ACTIVITY: Read through the material below and find each line that has the word "scrollAt"; copy it.

····················

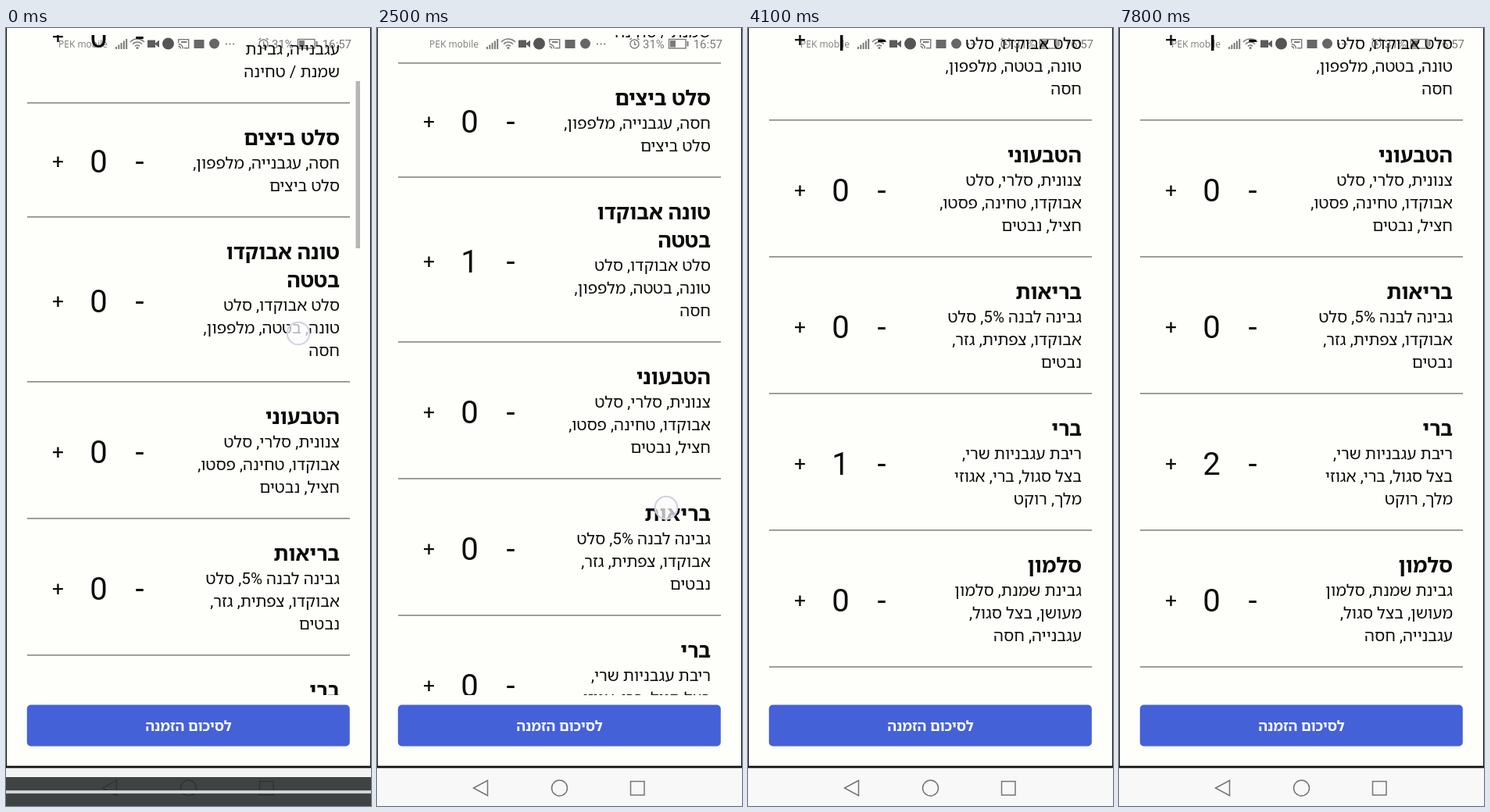
Recreate the animation shown at these times as an HTML page with a canvas. Size 467x996 px, loop 8000 ms.

```html
<!DOCTYPE html>
<html lang="he">
<head>
<meta charset="utf-8">
<title>Sandwich order</title>
<style>
html, body { margin: 0; width: 100%; height: 100%; overflow: hidden; background: #fefefb; }
canvas { display: block; width: 467px; height: 996px; }
</style>
</head>
<body>
<canvas id="stage" width="467" height="996"></canvas>
<script>
const ctx = document.getElementById('stage').getContext('2d');
const LOOP = 8000, STEP = 100;
const FONT = "Roboto, 'Noto Sans Hebrew', 'Open Sans', 'Liberation Sans', sans-serif";
const PAPER = '#fefefb', INK = '#0c0c0c', GREY = '#7b7b7b';
const TITLE_PITCH = 36, TEXT_PITCH = 29, ROW_PADDING = 52;

const rows = [
  { title: [''], text: ['', 'עגבנייה, גבינת', 'שמנת / טחינה'] },
  { title: ['סלט ביצים'], text: ['חסה, עגבנייה, מלפפון,', 'סלט ביצים'] },
  { title: ['טונה אבוקדו', 'בטטה'], text: ['סלט אבוקדו, סלט', 'טונה, בטטה, מלפפון,', 'חסה'] },
  { title: ['הטבעוני'], text: ['צנונית, סלרי, סלט', 'אבוקדו, טחינה, פסטו,', 'חציל, נבטים'] },
  { title: ['בריאות'], text: ['גבינה לבנה 5%, סלט', 'אבוקדו, צפתית, גזר,', 'נבטים'] },
  { title: ['ברי'], text: ['ריבת עגבניות שרי,', 'בצל סגול, ברי, אגוזי', 'מלך, רוקט'] },
  { title: ['סלמון'], text: ['גבינת שמנת, סלמון', 'מעושן, בצל סגול,', 'עגבנייה, חסה'] }
];

let edge = -79.5;
for (const row of rows) {
  row.top = edge;
  edge += row.title.length * TITLE_PITCH + row.text.length * TEXT_PITCH + ROW_PADDING;
  row.bottom = edge;
}

const taps = [
  { row: rows[2], at: 1000, x: 80, y: 293 },
  { row: rows[5], at: 3400, x: 71, y: 562 },
  { row: rows[5], at: 4200, x: 66, y: 555 }
];

const clamp = v => Math.min(1, Math.max(0, v));
const mix = (a, b, p) => a + (b - a) * p;

// Rises from 0 to 1 over "rise" ms, falls back after "end"
const pulse = (t, start, end, rise, fall) => clamp((t - start) / rise) * clamp(1 - (t - end) / fall);

// A flick that picks up speed, then coasts to rest
function glide(age, pace) {
  if (age <= 0) return 0;
  return age >= 800 ? 1 : 1 - Math.exp(-Math.pow(age / pace, 1.3));
}

const scrollAt = t => 51 * glide(t, 234) + 284 * glide(t - 2500, 196);
const barAlpha = t => pulse(t, -200, 900, 100, 200) + pulse(t, 2500, 3600, 100, 300);
const tapDip = (tap, t) => .7 * pulse(t, tap.at, tap.at + 300, 100, 300);

function rect(x, y, w, h, color) {
  ctx.fillStyle = color;
  ctx.fillRect(x, y, w, h);
}

function disc(x, y, r, color) {
  ctx.fillStyle = color;
  ctx.beginPath();
  ctx.arc(x, y, r, 0, 7);
  ctx.fill();
}

function arc(x, y, r, a = 0, b = Math.PI * 2) {
  ctx.beginPath();
  ctx.arc(x, y, r, a, b);
  ctx.stroke();
}

function triangle(x0, x1, y, half) {
  ctx.beginPath();
  ctx.moveTo(x0, y);
  ctx.lineTo(x1, y - half);
  ctx.lineTo(x1, y + half);
  ctx.closePath();
}

function label(str, x, y, style, color, align = 'center', family = FONT) {
  ctx.font = style + ' ' + family;
  ctx.fillStyle = color;
  ctx.textAlign = align;
  ctx.direction = /[א-ת]/.test(str) ? 'rtl' : 'ltr';
  ctx.fillText(str, x, y);
}

function drawStatus() {
  label('PEK mobile', 67, 24.5, '12px', GREY, 'left', "'Open Sans', sans-serif");
  for (let i = 0; i < 5; i++) rect(140 + i * 3.3, 24 - i * 2.5, 2, 3 + i * 2.5, GREY);

  ctx.strokeStyle = GREY;
  ctx.lineWidth = 1.6;
  for (const r of [4, 8, 12]) arc(168, 26, r, -Math.PI * .77, -Math.PI * .23);
  disc(168, 25.5, 1.6, GREY);

  rect(181, 15.5, 10, 9.5, '#5c5c5c');
  triangle(190, 196, 20.2, 4.7);
  ctx.fill();
  disc(207.5, 20, 7.5, '#555');

  ctx.lineWidth = 1.4;
  ctx.strokeRect(220.7, 14.7, 13, 11);
  rect(220, 19, 8, 8, PAPER);
  for (const r of [3, 6]) arc(220.5, 26.5, r, -Math.PI / 2, 0);
  rect(224, 17, 7.5, 2, GREY);

  rect(240.5, 15, 13, 11, '#686868');
  disc(266.5, 20, 6.5, '#666');
  for (let i = 0; i < 3; i++) disc(282 + i * 4.6, 20.5, 1.1, GREY);

  arc(329.5, 20.5, 5.5);
  for (const a of [1.3, 1.7]) arc(329.5, 20.5, 8, Math.PI * a - .2, Math.PI * a + .2);
  rect(329, 17, 1.3, 4.5, GREY);
  rect(329, 20.5, 3, 1.3, GREY);

  label('31%', 340, 25.5, '15px', GREY, 'left');
  ctx.strokeRect(373.5, 14.5, 21.5, 11.5);
  rect(375, 16, 7, 8.5, GREY);
  rect(396.5, 17, 2, 6.5, GREY);
  label('16:57', 442, 25.5, '15px', GREY, 'right');
}

function drawRow(row, scroll, t) {
  const top = row.top - scroll, bottom = row.bottom - scroll;
  const firstText = bottom - 32.5 - (row.text.length - 1) * TEXT_PITCH;
  row.title.forEach((s, i) => label(s, 427, Math.round(top + 54.5 + i * TITLE_PITCH), 'bold 26.5px', INK, 'right'));
  row.text.forEach((s, i) => label(s, 427, Math.round(firstText + i * TEXT_PITCH), '20.6px', INK, 'right'));

  const own = taps.filter(tap => tap.row === row);
  const count = own.filter(tap => t >= tap.at + 300).length;
  const mid = Math.round((top + bottom) / 2 + 2.5);
  ctx.globalAlpha = 1 - Math.max(0, ...own.map(tap => tapDip(tap, t)));
  label('+', 66.5, mid + 8.5, '26.5px', INK);
  ctx.globalAlpha = 1;
  label(String(count), 118.5, mid + 14, '40px', INK);
  label('-', 171, mid + 14, '40px', INK);
  rect(27, bottom - .3, 413, 1.4, '#777');
}

function drawMenu(t) {
  const scroll = scrollAt(t);
  ctx.save();
  ctx.beginPath();
  ctx.rect(0, 9, 467, 845);
  ctx.clip();
  for (const row of rows) drawRow(row, scroll, t);
  ctx.globalAlpha = barAlpha(t);
  rect(447.5, 68 + scroll * .253, 5.5, 214, '#b6b6b6');
  ctx.restore();
}

function drawButton() {
  ctx.fillStyle = '#4561d8';
  ctx.beginPath();
  ctx.roundRect(26.8, 866.6, 413, 52.8, 5);
  ctx.fill();
  label('לסיכום הזמנה', 233.5, 900, 'bold 18px', '#fff');
}

function drawNav(t) {
  const dark = t < 1000;
  rect(0, 947, 467, 49, dark ? '#f3f3f3' : '#f8f8f8');
  if (dark) rect(0, 959, 467, 37, '#404344');
  ctx.strokeStyle = dark ? '#303334' : '#747474';
  ctx.lineWidth = 1.5;
  triangle(123.5, 141.5, 973, 9.7);
  ctx.stroke();
  arc(233.5, 973, 10);
  ctx.strokeRect(324.5, 964.5, 17.5, 17.5);
  if (dark) rect(0, 976, 467, 4, '#d2d3d3');
}

function drawFrame() {
  for (const x of [0, 466]) rect(x, 0, 1, 947, '#111');
  rect(0, 944.6, 467, 2.8, '#111');
}

function drawTouch(x, y, alpha) {
  ctx.globalAlpha = alpha;
  disc(x, y, 15, 'rgba(252,251,253,.7)');
  ctx.strokeStyle = '#d2d0e2';
  ctx.lineWidth = 2;
  arc(x, y, 14.3);
  ctx.globalAlpha = 1;
}

function drawTouches(t) {
  for (const tap of taps) {
    if (t >= tap.at) drawTouch(tap.x, tap.y, clamp((tap.at + 500 - t) / 200));
  }
  // The finger follows the list while dragging
  if (t < 200) drawTouch(374, 391 - scrollAt(t), 1 - t / 200);
  if (t >= 2500 && t < 2900) drawTouch(mix(370, 364, (t - 2500) / 300), 380 + scrollAt(2800) - scrollAt(t), 1);
}

function draw(t) {
  rect(0, 0, 467, 996, PAPER);
  drawStatus();
  drawMenu(t);
  drawButton();
  drawNav(t);
  drawFrame();
  drawTouches(t);
}

const begin = performance.now();
function tick() {
  const t = (performance.now() - begin) % LOOP;
  draw(Math.floor(t / STEP) * STEP);
  requestAnimationFrame(tick);
}
tick();
</script>
</body>
</html>
```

····················

THE COMPLETED TASK:
const scrollAt = t => 51 * glide(t, 234) + 284 * glide(t - 2500, 196);
  const scroll = scrollAt(t);
  if (t < 200) drawTouch(374, 391 - scrollAt(t), 1 - t / 200);
  if (t >= 2500 && t < 2900) drawTouch(mix(370, 364, (t - 2500) / 300), 380 + scrollAt(2800) - scrollAt(t), 1);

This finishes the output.